NEWS / 7 DECEMBER 2018, 1:00PM / THAMI MAGUBANE
Durban – The families of the three Durban women arrested in Miami in the US on allegations of drug dealing are struggling to understand how their children got involved in smuggling.
Londiwe Shange, 27, Wandile Mhlongo, 29, and Thembeka Sokhulu, 36, all from Durban, were arrested with Viwe Tshaka, 23, from Lusikisiki in the Eastern Cape, last month.
The four, who worked for MSC Cruises, were arrested during a drug raid of the cruise ship Seaside on November 17.
According to reports, US Customs and Border Protection found six crew with 7kg of cocaine in their possession.
If found guilty, they could be sentenced to between 10 years and life imprisonment.
Ntokozo Mlambo, Mhlongo’s cousin, said she was the first to get a call about the arrest and had to break the painful news to Mhlongo’s mother.
Mhlongo, from Chesterville, was on her third contract with MSC.
The contracts are nine months long, and her previous contracts were in Europe. She left around June for this latest trip.
“Her mother is struggling with the ordeal. She tries to be strong, but when you are sitting with her she sometimes ‘spaces out’ and you can see her mind is not here,” said Mlambo.
She said the family was battling to understand how Mhlongo, if she did, got involved with drug smuggling.
“We had no idea she could be involved with drugs. When I first heard the news, I thought maybe it was a small quantity that she had been using.
“But she is asthmatic and she stays away from anything that might damage her health.
“It was only when I heard the extent of the allegations that I realised this was serious.”
She said the family could not afford to travel to the US: “An even bigger problem is that her mother has never been to the US and you can’t just go now. Where would she go?”
Sokhulu’s brother, Lindokuhle Sokhulu, declined to speak to The Mercury.
“We are still shocked.
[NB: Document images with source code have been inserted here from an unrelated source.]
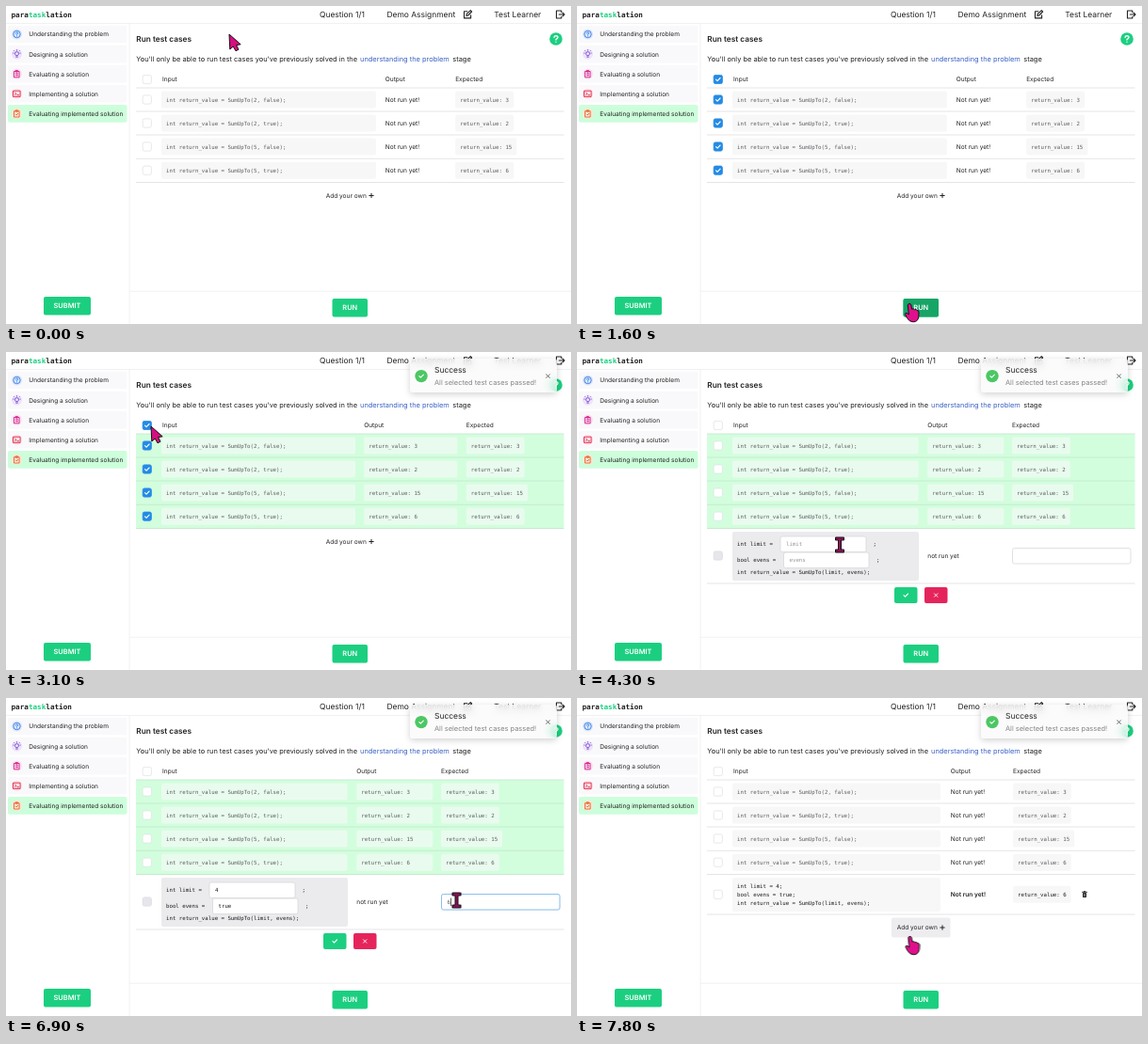
Animation, 600 px wide and 338 px high, one loop 8000 ms. Source, as an HTML page:

```html
<!DOCTYPE html>
<html lang="en">
<head>
<meta charset="utf-8">
<title>Run test cases</title>
<style>
html, body { margin: 0; width: 100%; height: 100%; overflow: hidden; background: #fff; }
svg { display: block; position: absolute; left: 0; top: 0; text-rendering: geometricPrecision; }
text { font: 6.56px Inter, sans-serif; fill: #222; white-space: pre; }
.big { font-size: 8.44px; }
.title { font-size: 8.3px; font-weight: 600; }
.lead { font-size: 7.43px; }
.bold { font-weight: 600; }
.link { fill: #3b62c4; }
.code { font: 5.73px "DejaVu Sans Mono", monospace; fill: #5c5c60; }
.dark { fill: #1c1c1e; }
.hint { fill: #96969b; }
.logo { font: bold 7.65px "DejaVu Sans Mono", monospace; }
.btn { font-size: 7.4px; font-weight: 600; fill: #fff; text-anchor: middle; }
.line { fill: none; stroke-linecap: round; stroke-linejoin: round; }
#toast {
  position: absolute; left: 429px; top: 7px; width: 156px; height: 36px;
  border-radius: 3px; background: rgba(250, 250, 250, .72); backdrop-filter: blur(4px);
  box-shadow: 0 2px 7px rgba(0, 0, 0, .18);
  animation: pop 8s infinite;
}
#over { pointer-events: none; }
#cursor { animation: travel 8s infinite ease-in-out; }
@keyframes pop {
  0%, 26.25% { opacity: 0; transform: scale(.9); }
  29.4%, 100% { opacity: 1; transform: none; }
}
@keyframes travel {
  0%, 5.6% { transform: translate(237px, 30px); }
  10.6%, 13.1% { transform: translate(154px, 79px); }
  19.4%, 23.75% { transform: translate(353px, 316px); }
  33.75%, 40.6% { transform: translate(154px, 79px); }
  45.6%, 48.1% { transform: translate(358px, 202px); }
  53.1%, 60.6% { transform: translate(279px, 205px); }
  65.6%, 72.5% { transform: translate(263px, 222px); }
  80%, 89.4% { transform: translate(478.5px, 215px); }
  93.75%, 100% { transform: translate(353.5px, 253px); }
}
</style>
</head>
<body>
<svg id="page" width="600" height="338"></svg>
<div id="toast"></div>
<svg id="over" width="600" height="338">
  <g id="cursor" stroke="#141014" stroke-linejoin="round">
    <path data-on="0 1520 1950 3560 3850 4150 5880 6380 7230 7450" fill="#d4107f"
      d="M0 0L.8 16L4.3 13L7 17.8L10 16.2L7.6 11.6L12.2 10.8Z"/>
    <path data-on="1520 1950 3560 3850 7450 8000" fill="#e0108c"
      d="M-1.8 1.6Q0 -1 1.8 1.4L2.5 6.2Q4.6 5 5.4 6.8Q7.4 5.8 8 7.6Q9.8 7.2 10 9.2L9.8 14.6Q9 19.8 4 19.8Q0 19.8 -2.4 15.8L-4.6 11.6Q-4.4 9.4 -2.2 10.6L-.6 12Z"/>
    <path data-on="4150 5880 6380 7230" fill="#8c1259"
      d="M-4.5-8H4.5V-5H1.5V5H4.5V8H-4.5V5H-1.5V-5H-4.5Z"/>
  </g>
</svg>
<script>
const LOOP = 8000;
const GREEN = '#1ccf80';
const rowY = [99.5, 124.5, 149.5, 174.7];
const cases = [['2, false', 3], ['2, true', 2], ['5, false', 15], ['5, true', 6]];

const text = (x, y, s, cls = '') => `<text x="${x}" y="${y}" class="${cls}">${s}</text>`;
const rect = (x, y, w, h, fill, r = 2, stroke = 'none') =>
  `<rect x="${x}" y="${y}" width="${w}" height="${h}" rx="${r}" fill="${fill}" stroke="${stroke}" stroke-width=".8"/>`;
const line = (d, color, w = .9) => `<path class="line" d="${d}" stroke="${color}" stroke-width="${w}"/>`;
const at = (x, y, s) => `<g transform="translate(${x} ${y})">${s}</g>`;
const on = (times, s) => `<g data-on="${times}">${s}</g>`;
const rule = (y, color = '#dedee2') => rect(138, y - .4, 454.5, .8, color, 0);
const tick = (color = '#fff', w = 1.1) => line('M-2.2 .1L-.7 1.6L2.3-1.5', color, w);
const cross = (r, color) => line(`M${-r} ${-r}L${r} ${r}M${r} ${-r}L${-r} ${r}`, color);

function chip(x, y, value, fill, w) {
  const s = 'return_value: ' + value;
  return rect(x, y - 9, w || s.length * 3.45 + 10, 18, fill) + text(x + 5, y + 2, s, 'code');
}

function table({ end, out, exp, passed, outW }) {
  const cell = passed ? '#e9fbee' : '#f7f7f8';
  let s = text(166, 80.4, 'Input') + text(out, 80.4, 'Output') + text(exp, 80.4, 'Expected');
  if (passed) s += rect(138, 87, 454.5, 101, '#d2fedd', 0);
  s += [87, 112, 137, 162.2, 187.6].map(y => rule(y, passed ? '#c3e6cc' : '#dedee2')).join('');
  cases.forEach(([args, value], i) => {
    const y = rowY[i];
    s += rect(165, y - 9, end - 165, 18, cell) + text(170, y + 2, `int return_value = SumUpTo(${args});`, 'code');
    s += passed ? chip(out, y, value, cell, outW) : text(out, y + 2.2, 'Not run yet!');
    s += chip(exp, y, value, cell);
  });
  return s;
}

const addButton = y => text(339.7, y + 2.3, 'Add your own') + line(`M385.8 ${y}H390.2M388 ${y - 2.2}V${y + 2.2}`, '#222', 1);
const addHover = y => rect(334, y - 10.5, 62.5, 21, '#ededf0', 2);
const button = (x, y, w, h, label, fill) => rect(x, y, w, h, fill, 2) + text(x + w / 2, y + h / 2 + 2.6, label, 'btn');
const box = (y, fill = '#fff', stroke = '#e3e3e8') => rect(145.2, y - 4.6, 9.2, 9.2, fill, 1.8, stroke);

// Input field with focus window, caret and typed steps [time, string]
function field(x, y, w, h, hint, focus, typed, code = 'code dark') {
  const base = y + h / 2 + 2.1, tx = x + 6;
  let s = rect(x, y, w, h, '#fff', 2, '#d9d9de') + on(focus.join(' '), rect(x, y, w, h, '#fff', 2, '#74b6ea'));
  if (hint) s += on(`3800 ${typed[0][0]}`, text(tx, base, hint, 'code hint'));
  typed.forEach(([from, str], i) => {
    const to = typed[i + 1] ? typed[i + 1][0] : LOOP;
    s += on(`${from} ${to}`, text(tx, base, str, code));
  });
  const stops = [[focus[0], ''], ...typed];
  stops.forEach(([from, str], i) => {
    const to = stops[i + 1] ? stops[i + 1][0] : focus[1];
    s += on(`${from} ${to}`, rect(tx + str.length * 3.5, y + 4, .7, h - 8, '#222', 0));
  });
  return s;
}

function form() {
  return box(216.5, '#e6e6eb', '#dcdce2') + rect(165, 191, 198, 52, '#ebebed') +
    text(170, 206, 'int limit =', 'code dark') + text(314.5, 206, ';', 'code dark') +
    text(170, 223, 'bool evens =', 'code dark') + text(318, 223, ';', 'code dark') +
    text(170, 235.8, 'int return_value = SumUpTo(limit, evens);', 'code dark') +
    field(216, 196, 91, 16.5, 'limit', [4500, 5200], [[4600, '4']]) +
    field(219.5, 213, 90.5, 16.5, 'evens', [5200, 6400],
      [[5400, 't'], [5500, 'tr'], [5600, 'tru'], [5700, 'true']]) +
    text(372.3, 219, 'not run yet') + rule(246) +
    field(462.5, 208.5, 125.5, 16.5, '', [6450, 7600], [[6700, '6']], 'code') +
    rect(337, 250, 24.5, 17, GREEN) + at(349.2, 258.5, tick()) +
    rect(369, 250, 24.5, 17, '#e5245c') + at(381.2, 258.5, cross(1.7, '#fff'));
}

function newRow() {
  return box(208.8) + rect(165, 191, 221, 36, '#f7f7f8') +
    ['int limit = 4;', 'bool evens = true;', 'int return_value = SumUpTo(limit, evens);']
      .map((s, i) => text(170, 202.3 + i * 8.6, s, 'code dark')).join('') +
    text(396.8, 211, 'Not run yet!', 'bold') +
    rect(463, 199.8, 61.5, 18, '#f7f7f8') + text(468, 210.8, 'return_value: 6', 'code dark') +
    at(539, 208.8, rect(-2, -1.7, 4, 4.9, '#222', .7) + line('M-2.5-2.5H2.5M-.8-3.2H.8', '#222') + line('M-.6-.4V1.8M.6-.4V1.8', '#fff', .4)) +
    rule(230) + addHover(244) + addButton(244);
}

const clip = color => line('M-2.6-2.7H2.6V3.6H-2.6ZM-1-3.6H1V-2.2H-1Z', color);
const items = [
  ['Understanding the problem', '#3478e0', '#dbe8fd', c => `<circle r="3.7" fill="none" stroke="${c}" stroke-width=".9"/>` +
    line('M-1.1-.9Q-1-2.1 0-2.1Q1.3-2 1.2-.9Q1-.3 0 .4M0 1.9V2', c)],
  ['Designing a solution', '#7038c8', '#ece3fb', c => line('M-1 1.4Q-2.2.3-2-.8Q-1.5-2.5 0-2.5Q1.5-2.5 2-.8Q2.2.3 1 1.4ZM-.8 3H.8M0-4.4V-4M-3.8-1H-3.5M3.8-1H3.5M-2.8-3.4L-2.6-3.2M2.8-3.4L2.6-3.2', c)],
  ['Evaluating a solution', '#d31d8b', '#fbe0f0', c => clip(c) + line('M-1.1-.4H1.1M-1.1 1.5H1.1', c)],
  ['Implementing a solution', '#dc2448', '#fde0e5', c => line('M-3.6-3.1H3.6V3.1H-3.6ZM-2-1.3L-.7 0L-2 1.3M.4 1.4H2', c)],
  ['Evaluating implemented solution', '#e2642c', '#fbe5d3', c => clip(c) + line('M-1.2 .7L-.3 1.6L1.3-.2', c)]
];

function sidebar() {
  return items.map(([label, color, tint, icon], i) => {
    const y = 30 + i * 21.1, active = i === 4;
    return rect(2, y - 9.3, 126.5, 18.6, active ? '#cdfedb' : '#f9f9fb', 2) +
      at(11.5, y, `<circle r="5.6" fill="${tint}"/>` + icon(color)) + text(24.3, y + 2.4, label);
  }).join('') + button(40, 309, 50, 19.5, 'SUBMIT', GREEN);
}

function header() {
  return text(5.5, 11.7, 'para<tspan fill="#1ccf80">task</tspan>lation', 'logo') +
    text(333, 12, 'Question 1/1', 'big') + text(404.5, 12, 'Demo Assignment', 'big') + text(518.2, 12, 'Test Learner', 'big') +
    at(490.3, 9, line('M-.5-3.2H-3.8V3.9H3.3V.8M-1.4 1.4L-1-.6L3-4.3L4.3-3L.4 1Z', '#222', 1.1)) +
    at(588.3, 9, line('M1.5-2.3V-4H-3.8V4H1.5V2.3M-1 0H4.6M2.8-1.9L4.7 0L2.8 1.9', '#222', 1.1)) +
    rect(0, 18, 600, .7, '#ebebee', 0) + rect(130.7, 18, .7, 320, '#ebebee', 0);
}

function checks() {
  return [78, ...rowY].map(y => box(y) +
    on('1000 3200', box(y, '#228be6', '#228be6') + at(149.8, y, tick()))).join('');
}

document.getElementById('page').innerHTML = header() + sidebar() +
  text(138.3, 37.6, 'Run test cases', 'title') +
  text(138.3, 59.2, 'You\'ll only be able to run test cases you\'ve previously solved in the', 'lead') +
  text(376, 59.2, 'understanding the problem', 'lead link') + text(474.3, 59.2, 'stage', 'lead') +
  `<circle cx="584" cy="35" r="6.8" fill="${GREEN}"/>` +
  at(584, 35, line('M-2-1.6Q-1.8-3.4 0-3.4Q2.2-3.2 2-1.5Q1.7-.5 0 .5V1.1M0 3.2V3.3', '#fff', 1.3)) +
  on('0 2000', table({ end: 393, out: 402.8, exp: 477.2 })) +
  on('2000 3800', table({ end: 371, out: 380.2, exp: 488.8, passed: true, outW: 99 })) +
  on('3800 7600', table({ end: 362.5, out: 372.3, exp: 462, passed: true, outW: 81 })) +
  on('7600 8000', table({ end: 386, out: 396.8, exp: 463 })) +
  checks() +
  on('3560 3800', addHover(201.5)) + on('0 3800', addButton(201.5)) +
  on('3800 7600', form()) + on('7600 8000', newRow()) +
  rect(131, 302.8, 469, .7, '#ebebee', 0) +
  button(346.5, 311, 37.5, 19.5, 'RUN', GREEN) +
  on('1520 1950', button(346.5, 311, 37.5, 19.5, 'RUN', '#16a567'));

document.getElementById('toast').innerHTML = '<svg width="156" height="36">' +
  '<circle cx="12" cy="18.6" r="6.7" fill="#4cc764"/>' + at(12, 18.6, tick()) +
  text(26, 15, 'Success', 'big') +
  '<text x="26" y="28" class="lead" style="fill:#85858a">All selected test cases passed!</text>' +
  at(146.6, 18.6, cross(1.8, '#555')) + '</svg>';

// data-on holds pairs of start and end times in ms
for (const el of document.querySelectorAll('[data-on]')) {
  const times = el.dataset.on.split(' ').map(Number);
  const frames = times.map((ms, i) => ({ opacity: i % 2 ? 0 : 1, offset: ms / LOOP }));
  if (times[0] > 0) frames.unshift({ opacity: 0, offset: 0 });
  if (times.at(-1) < LOOP) frames.push({ opacity: 0, offset: 1 });
  frames.forEach(f => f.easing = 'step-end');
  el.animate(frames, { duration: LOOP, iterations: Infinity });
}
</script>
</body>
</html>
```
We saw this in newspapers and the family had not been spoken to. At this stage we have nothing to say.”
Shange’s mother, who did not give her name, declined to comment, saying she could not speak on something she saw in newspapers.
“I am waiting for people in her office to call me.”
Ndivhuwo Mabaya, spokesperson for the Department of International Relations and Co-operation, said it had been in touch with the women through its unit’s consular services.
“That unit is there to offer non-financial services to all South Africans in distress,” he said.